--- What is required ---
Word for word, write the records out again, but omit each picture.

___ Data provided ___

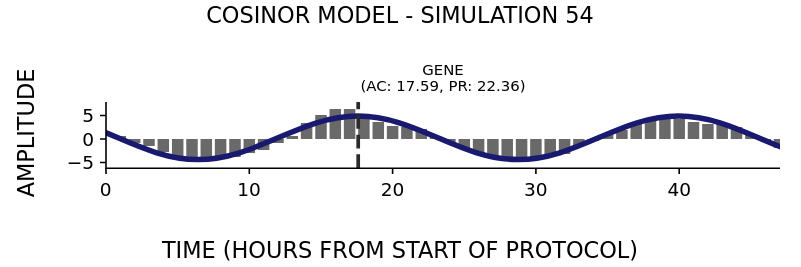
<!DOCTYPE html>
<html lang="en">
<head>
<meta charset="utf-8">
<title>Cosinor model</title>
<style>
:root {
  --paper: #fff;
  --ink: #000;
  --bar: #696969;
  --curve: #191970;
  --marker: #2b2b2b;
}
* { box-sizing: border-box; margin: 0; padding: 0; }
html, body { width: 801px; height: 267px; overflow: hidden; background: var(--paper); }
.chart {
  position: relative;
  width: 801px;
  height: 267px;
  overflow: hidden;
  color: var(--ink);
  font-family: "DejaVu Sans", sans-serif;
  white-space: nowrap;
}
.plot { position: absolute; left: 0; top: 0; display: block; }
.title, .x-label, .y-label {
  position: absolute;
  left: 0;
  width: 800px;
  text-align: center;
  font-size: 22.4px;
  font-weight: 400;
  line-height: 30px;
}
.title { top: 0; }
.x-label { top: 235px; }
.y-label { left: -54px; top: 118px; width: 160px; transform: rotate(-90deg); }
.annotation {
  position: absolute;
  left: 343px;
  top: 61.5px;
  width: 200px;
  text-align: center;
  font-size: 14.9px;
  line-height: 16.5px;
}
.ticks { position: absolute; display: flex; list-style: none; font-size: 18.5px; line-height: 20px; }
.x-ticks { left: 34px; top: 179.5px; }
.x-ticks li { width: 143.4px; text-align: center; }
.y-ticks { left: 40px; top: 106px; width: 54px; flex-direction: column; gap: 3.5px; text-align: right; }
.bars { stroke: var(--bar); stroke-width: 11.5; }
.curve { fill: none; stroke: var(--curve); stroke-width: 5.5; }
.marker { stroke: var(--marker); stroke-width: 3.7; stroke-dasharray: 13.7 5.9; }
.axes { fill: none; stroke: var(--ink); stroke-width: 1.6; }
</style>
</head>
<body>
<main class="chart">
  <h1 class="title">COSINOR MODEL - SIMULATION 54</h1>
  <svg class="plot" width="801" height="267" viewBox="0 0 801 267" role="img" aria-label="Bars of amplitude over time with a fitted cosine curve">
    <defs>
      <clipPath id="plot-area"><rect x="106" y="102" width="674" height="67"/></clipPath>
    </defs>
    <g clip-path="url(#plot-area)">
      <g class="bars">
        <path d="M120.3 139V136M134.7 139V143M149 139V146M163.3 139V152M177.7 139V157M192 139V161M206.3 139V161M220.6 139V159M235 139V157"/>
        <path d="M249.3 139V153M263.6 139V150M278 139V143M292.3 139V136M306.6 139V123M321 139V115M335.3 139V109M349.6 139V109M363.9 139V117M378.3 139V122"/>
        <path d="M392.6 139V126M406.9 139V127M421.3 139V129M435.6 139V136M449.9 139V143M464.3 139V148M478.6 139V153M492.9 139V157M507.2 139V159M521.6 139V160"/>
        <path d="M535.9 139V158M550.2 139V156M564.6 139V154M578.9 139V146M593.2 139V141M607.6 139V134M621.9 139V130M636.2 139V124M650.5 139V120M664.9 139V118"/>
        <path d="M679.2 139V119M693.5 139V122M707.9 139V124M722.2 139V124M736.5 139V127M750.9 139V134M765.2 139V141M779.5 139V148"/>
      </g>
      <path class="curve" d="M38 116C96 116 140 159.6 198 159.6S300 116 358 116S460 159.6 518.4 159.6S620 116 678.6 116S780 159.6 839 159.6"/>
      <line class="marker" x1="358.2" y1="168" x2="358.2" y2="102"/>
    </g>
    <g class="axes">
      <path d="M106 102V168.3H780"/>
      <path d="M106 168V174M249.3 168V174M392.6 168V174M535.9 168V174M679.2 168V174"/>
      <path d="M100 115.5H106M100 139H106M100 162.5H106"/>
    </g>
  </svg>
  <p class="annotation">GENE<br>(AC: 17.59, PR: 22.36)</p>
  <ul class="ticks y-ticks"><li>5</li><li>0</li><li>−5</li></ul>
  <ul class="ticks x-ticks"><li>0</li><li>10</li><li>20</li><li>30</li><li>40</li></ul>
  <p class="y-label">AMPLITUDE</p>
  <p class="x-label">TIME (HOURS FROM START OF PROTOCOL)</p>
</main>
</body>
</html>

___

--- Exercise response ---
<!DOCTYPE html>
<html lang="en">
<head>
<meta charset="utf-8">
<title>Cosinor model</title>
<style>
:root {
  --paper: #fff;
  --ink: #000;
  --bar: #696969;
  --curve: #191970;
  --marker: #2b2b2b;
}
* { box-sizing: border-box; margin: 0; padding: 0; }
html, body { width: 801px; height: 267px; overflow: hidden; background: var(--paper); }
.chart {
  position: relative;
  width: 801px;
  height: 267px;
  overflow: hidden;
  color: var(--ink);
  font-family: "DejaVu Sans", sans-serif;
  white-space: nowrap;
}
.plot { position: absolute; left: 0; top: 0; display: block; }
.title, .x-label, .y-label {
  position: absolute;
  left: 0;
  width: 800px;
  text-align: center;
  font-size: 22.4px;
  font-weight: 400;
  line-height: 30px;
}
.title { top: 0; }
.x-label { top: 235px; }
.y-label { left: -54px; top: 118px; width: 160px; transform: rotate(-90deg); }
.annotation {
  position: absolute;
  left: 343px;
  top: 61.5px;
  width: 200px;
  text-align: center;
  font-size: 14.9px;
  line-height: 16.5px;
}
.ticks { position: absolute; display: flex; list-style: none; font-size: 18.5px; line-height: 20px; }
.x-ticks { left: 34px; top: 179.5px; }
.x-ticks li { width: 143.4px; text-align: center; }
.y-ticks { left: 40px; top: 106px; width: 54px; flex-direction: column; gap: 3.5px; text-align: right; }
.bars { stroke: var(--bar); stroke-width: 11.5; }
.curve { fill: none; stroke: var(--curve); stroke-width: 5.5; }
.marker { stroke: var(--marker); stroke-width: 3.7; stroke-dasharray: 13.7 5.9; }
.axes { fill: none; stroke: var(--ink); stroke-width: 1.6; }
</style>
</head>
<body>
<main class="chart">
  <h1 class="title">COSINOR MODEL - SIMULATION 54</h1>
  <svg class="plot" width="801" height="267" viewBox="0 0 801 267" role="img" aria-label="Bars of amplitude over time with a fitted cosine curve">
    <defs>
      <clipPath id="plot-area"><rect x="106" y="102" width="674" height="67"/></clipPath>
    </defs>
    <g clip-path="url(#plot-area)">
      <g class="bars">
        <path d="M120.3 139V136M134.7 139V143M149 139V146M163.3 139V152M177.7 139V157M192 139V161M206.3 139V161M220.6 139V159M235 139V157"/>
        <path d="M249.3 139V153M263.6 139V150M278 139V143M292.3 139V136M306.6 139V123M321 139V115M335.3 139V109M349.6 139V109M363.9 139V117M378.3 139V122"/>
        <path d="M392.6 139V126M406.9 139V127M421.3 139V129M435.6 139V136M449.9 139V143M464.3 139V148M478.6 139V153M492.9 139V157M507.2 139V159M521.6 139V160"/>
        <path d="M535.9 139V158M550.2 139V156M564.6 139V154M578.9 139V146M593.2 139V141M607.6 139V134M621.9 139V130M636.2 139V124M650.5 139V120M664.9 139V118"/>
        <path d="M679.2 139V119M693.5 139V122M707.9 139V124M722.2 139V124M736.5 139V127M750.9 139V134M765.2 139V141M779.5 139V148"/>
      </g>
      <path class="curve" d="M38 116C96 116 140 159.6 198 159.6S300 116 358 116S460 159.6 518.4 159.6S620 116 678.6 116S780 159.6 839 159.6"/>
      <line class="marker" x1="358.2" y1="168" x2="358.2" y2="102"/>
    </g>
    <g class="axes">
      <path d="M106 102V168.3H780"/>
      <path d="M106 168V174M249.3 168V174M392.6 168V174M535.9 168V174M679.2 168V174"/>
      <path d="M100 115.5H106M100 139H106M100 162.5H106"/>
    </g>
  </svg>
  <p class="annotation">GENE<br>(AC: 17.59, PR: 22.36)</p>
  <ul class="ticks y-ticks"><li>5</li><li>0</li><li>−5</li></ul>
  <ul class="ticks x-ticks"><li>0</li><li>10</li><li>20</li><li>30</li><li>40</li></ul>
  <p class="y-label">AMPLITUDE</p>
  <p class="x-label">TIME (HOURS FROM START OF PROTOCOL)</p>
</main>
</body>
</html>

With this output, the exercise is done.